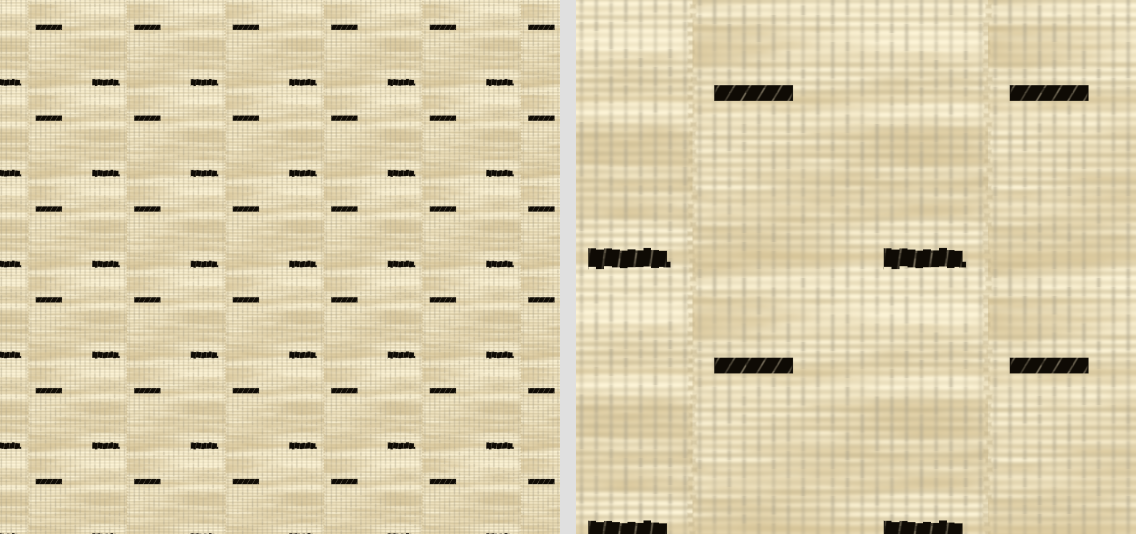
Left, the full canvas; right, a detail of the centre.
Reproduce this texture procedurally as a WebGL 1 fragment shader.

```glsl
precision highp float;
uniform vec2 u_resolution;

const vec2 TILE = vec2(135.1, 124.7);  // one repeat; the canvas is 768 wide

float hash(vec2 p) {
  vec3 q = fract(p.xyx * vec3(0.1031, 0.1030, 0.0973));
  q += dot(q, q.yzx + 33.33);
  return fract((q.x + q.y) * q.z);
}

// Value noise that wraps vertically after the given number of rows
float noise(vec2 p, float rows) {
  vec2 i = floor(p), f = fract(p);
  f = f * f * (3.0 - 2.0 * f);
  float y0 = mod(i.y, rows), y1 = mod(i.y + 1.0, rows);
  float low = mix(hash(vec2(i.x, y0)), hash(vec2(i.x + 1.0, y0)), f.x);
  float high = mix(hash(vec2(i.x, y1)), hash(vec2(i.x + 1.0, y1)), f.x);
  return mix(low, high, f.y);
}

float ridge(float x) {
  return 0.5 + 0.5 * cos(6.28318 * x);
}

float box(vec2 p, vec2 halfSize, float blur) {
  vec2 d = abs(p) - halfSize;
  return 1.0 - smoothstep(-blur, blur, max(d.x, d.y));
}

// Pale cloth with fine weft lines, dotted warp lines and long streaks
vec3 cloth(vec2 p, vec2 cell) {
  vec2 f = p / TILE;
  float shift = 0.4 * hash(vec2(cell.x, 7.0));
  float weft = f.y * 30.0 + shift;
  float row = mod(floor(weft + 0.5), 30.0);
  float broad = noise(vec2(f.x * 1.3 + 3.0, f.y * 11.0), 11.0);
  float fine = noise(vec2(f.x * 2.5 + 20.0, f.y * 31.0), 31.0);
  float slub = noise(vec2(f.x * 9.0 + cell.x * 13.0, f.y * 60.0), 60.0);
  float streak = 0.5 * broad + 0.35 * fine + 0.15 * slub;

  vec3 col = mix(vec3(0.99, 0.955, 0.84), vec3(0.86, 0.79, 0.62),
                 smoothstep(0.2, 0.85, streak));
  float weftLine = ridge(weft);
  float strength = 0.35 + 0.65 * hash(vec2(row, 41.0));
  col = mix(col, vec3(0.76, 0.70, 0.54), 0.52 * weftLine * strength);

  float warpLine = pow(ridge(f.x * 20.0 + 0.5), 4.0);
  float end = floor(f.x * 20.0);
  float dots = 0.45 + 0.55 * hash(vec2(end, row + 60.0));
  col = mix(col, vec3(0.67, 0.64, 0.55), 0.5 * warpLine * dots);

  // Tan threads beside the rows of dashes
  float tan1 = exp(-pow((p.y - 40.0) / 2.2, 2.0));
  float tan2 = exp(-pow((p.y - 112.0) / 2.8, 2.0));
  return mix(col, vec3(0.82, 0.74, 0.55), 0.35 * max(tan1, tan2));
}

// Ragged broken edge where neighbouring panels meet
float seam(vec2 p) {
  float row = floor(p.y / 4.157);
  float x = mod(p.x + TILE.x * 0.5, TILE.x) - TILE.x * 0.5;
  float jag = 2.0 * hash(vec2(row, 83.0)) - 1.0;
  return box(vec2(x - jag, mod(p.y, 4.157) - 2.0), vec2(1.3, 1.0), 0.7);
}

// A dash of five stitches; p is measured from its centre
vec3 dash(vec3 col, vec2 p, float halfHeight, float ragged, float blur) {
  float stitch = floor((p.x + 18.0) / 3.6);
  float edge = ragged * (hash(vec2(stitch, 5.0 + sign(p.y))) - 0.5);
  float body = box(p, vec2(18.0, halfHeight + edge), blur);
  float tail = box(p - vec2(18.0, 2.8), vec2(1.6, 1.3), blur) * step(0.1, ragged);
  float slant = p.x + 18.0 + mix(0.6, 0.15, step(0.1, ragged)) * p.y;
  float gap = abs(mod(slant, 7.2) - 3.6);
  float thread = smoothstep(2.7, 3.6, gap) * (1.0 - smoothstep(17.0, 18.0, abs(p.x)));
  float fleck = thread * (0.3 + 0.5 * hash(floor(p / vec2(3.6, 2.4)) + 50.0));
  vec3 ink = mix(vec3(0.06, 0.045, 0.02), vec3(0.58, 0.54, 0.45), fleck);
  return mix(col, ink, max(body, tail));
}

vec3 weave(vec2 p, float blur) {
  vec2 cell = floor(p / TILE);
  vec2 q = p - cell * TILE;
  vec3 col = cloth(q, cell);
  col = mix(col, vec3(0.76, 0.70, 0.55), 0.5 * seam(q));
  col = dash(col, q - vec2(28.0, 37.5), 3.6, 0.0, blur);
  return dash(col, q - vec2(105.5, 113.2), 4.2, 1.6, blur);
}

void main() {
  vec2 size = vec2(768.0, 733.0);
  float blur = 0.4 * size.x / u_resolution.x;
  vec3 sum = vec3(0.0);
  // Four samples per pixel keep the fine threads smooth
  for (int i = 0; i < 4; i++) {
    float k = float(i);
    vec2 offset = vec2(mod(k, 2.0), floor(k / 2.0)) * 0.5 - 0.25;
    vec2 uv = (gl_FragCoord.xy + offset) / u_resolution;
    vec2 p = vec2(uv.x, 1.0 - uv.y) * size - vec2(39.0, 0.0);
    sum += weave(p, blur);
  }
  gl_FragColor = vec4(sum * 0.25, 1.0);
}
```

* _TASK ITEM_:
Set the pictures aside and reproduce the data above exactly.

* _SOLUTION FOR THIS TASK_:
Left, the full canvas; right, a detail of the centre.
Reproduce this texture procedurally as a WebGL 1 fragment shader.

```glsl
precision highp float;
uniform vec2 u_resolution;

const vec2 TILE = vec2(135.1, 124.7);  // one repeat; the canvas is 768 wide

float hash(vec2 p) {
  vec3 q = fract(p.xyx * vec3(0.1031, 0.1030, 0.0973));
  q += dot(q, q.yzx + 33.33);
  return fract((q.x + q.y) * q.z);
}

// Value noise that wraps vertically after the given number of rows
float noise(vec2 p, float rows) {
  vec2 i = floor(p), f = fract(p);
  f = f * f * (3.0 - 2.0 * f);
  float y0 = mod(i.y, rows), y1 = mod(i.y + 1.0, rows);
  float low = mix(hash(vec2(i.x, y0)), hash(vec2(i.x + 1.0, y0)), f.x);
  float high = mix(hash(vec2(i.x, y1)), hash(vec2(i.x + 1.0, y1)), f.x);
  return mix(low, high, f.y);
}

float ridge(float x) {
  return 0.5 + 0.5 * cos(6.28318 * x);
}

float box(vec2 p, vec2 halfSize, float blur) {
  vec2 d = abs(p) - halfSize;
  return 1.0 - smoothstep(-blur, blur, max(d.x, d.y));
}

// Pale cloth with fine weft lines, dotted warp lines and long streaks
vec3 cloth(vec2 p, vec2 cell) {
  vec2 f = p / TILE;
  float shift = 0.4 * hash(vec2(cell.x, 7.0));
  float weft = f.y * 30.0 + shift;
  float row = mod(floor(weft + 0.5), 30.0);
  float broad = noise(vec2(f.x * 1.3 + 3.0, f.y * 11.0), 11.0);
  float fine = noise(vec2(f.x * 2.5 + 20.0, f.y * 31.0), 31.0);
  float slub = noise(vec2(f.x * 9.0 + cell.x * 13.0, f.y * 60.0), 60.0);
  float streak = 0.5 * broad + 0.35 * fine + 0.15 * slub;

  vec3 col = mix(vec3(0.99, 0.955, 0.84), vec3(0.86, 0.79, 0.62),
                 smoothstep(0.2, 0.85, streak));
  float weftLine = ridge(weft);
  float strength = 0.35 + 0.65 * hash(vec2(row, 41.0));
  col = mix(col, vec3(0.76, 0.70, 0.54), 0.52 * weftLine * strength);

  float warpLine = pow(ridge(f.x * 20.0 + 0.5), 4.0);
  float end = floor(f.x * 20.0);
  float dots = 0.45 + 0.55 * hash(vec2(end, row + 60.0));
  col = mix(col, vec3(0.67, 0.64, 0.55), 0.5 * warpLine * dots);

  // Tan threads beside the rows of dashes
  float tan1 = exp(-pow((p.y - 40.0) / 2.2, 2.0));
  float tan2 = exp(-pow((p.y - 112.0) / 2.8, 2.0));
  return mix(col, vec3(0.82, 0.74, 0.55), 0.35 * max(tan1, tan2));
}

// Ragged broken edge where neighbouring panels meet
float seam(vec2 p) {
  float row = floor(p.y / 4.157);
  float x = mod(p.x + TILE.x * 0.5, TILE.x) - TILE.x * 0.5;
  float jag = 2.0 * hash(vec2(row, 83.0)) - 1.0;
  return box(vec2(x - jag, mod(p.y, 4.157) - 2.0), vec2(1.3, 1.0), 0.7);
}

// A dash of five stitches; p is measured from its centre
vec3 dash(vec3 col, vec2 p, float halfHeight, float ragged, float blur) {
  float stitch = floor((p.x + 18.0) / 3.6);
  float edge = ragged * (hash(vec2(stitch, 5.0 + sign(p.y))) - 0.5);
  float body = box(p, vec2(18.0, halfHeight + edge), blur);
  float tail = box(p - vec2(18.0, 2.8), vec2(1.6, 1.3), blur) * step(0.1, ragged);
  float slant = p.x + 18.0 + mix(0.6, 0.15, step(0.1, ragged)) * p.y;
  float gap = abs(mod(slant, 7.2) - 3.6);
  float thread = smoothstep(2.7, 3.6, gap) * (1.0 - smoothstep(17.0, 18.0, abs(p.x)));
  float fleck = thread * (0.3 + 0.5 * hash(floor(p / vec2(3.6, 2.4)) + 50.0));
  vec3 ink = mix(vec3(0.06, 0.045, 0.02), vec3(0.58, 0.54, 0.45), fleck);
  return mix(col, ink, max(body, tail));
}

vec3 weave(vec2 p, float blur) {
  vec2 cell = floor(p / TILE);
  vec2 q = p - cell * TILE;
  vec3 col = cloth(q, cell);
  col = mix(col, vec3(0.76, 0.70, 0.55), 0.5 * seam(q));
  col = dash(col, q - vec2(28.0, 37.5), 3.6, 0.0, blur);
  return dash(col, q - vec2(105.5, 113.2), 4.2, 1.6, blur);
}

void main() {
  vec2 size = vec2(768.0, 733.0);
  float blur = 0.4 * size.x / u_resolution.x;
  vec3 sum = vec3(0.0);
  // Four samples per pixel keep the fine threads smooth
  for (int i = 0; i < 4; i++) {
    float k = float(i);
    vec2 offset = vec2(mod(k, 2.0), floor(k / 2.0)) * 0.5 - 0.25;
    vec2 uv = (gl_FragCoord.xy + offset) / u_resolution;
    vec2 p = vec2(uv.x, 1.0 - uv.y) * size - vec2(39.0, 0.0);
    sum += weave(p, blur);
  }
  gl_FragColor = vec4(sum * 0.25, 1.0);
}
```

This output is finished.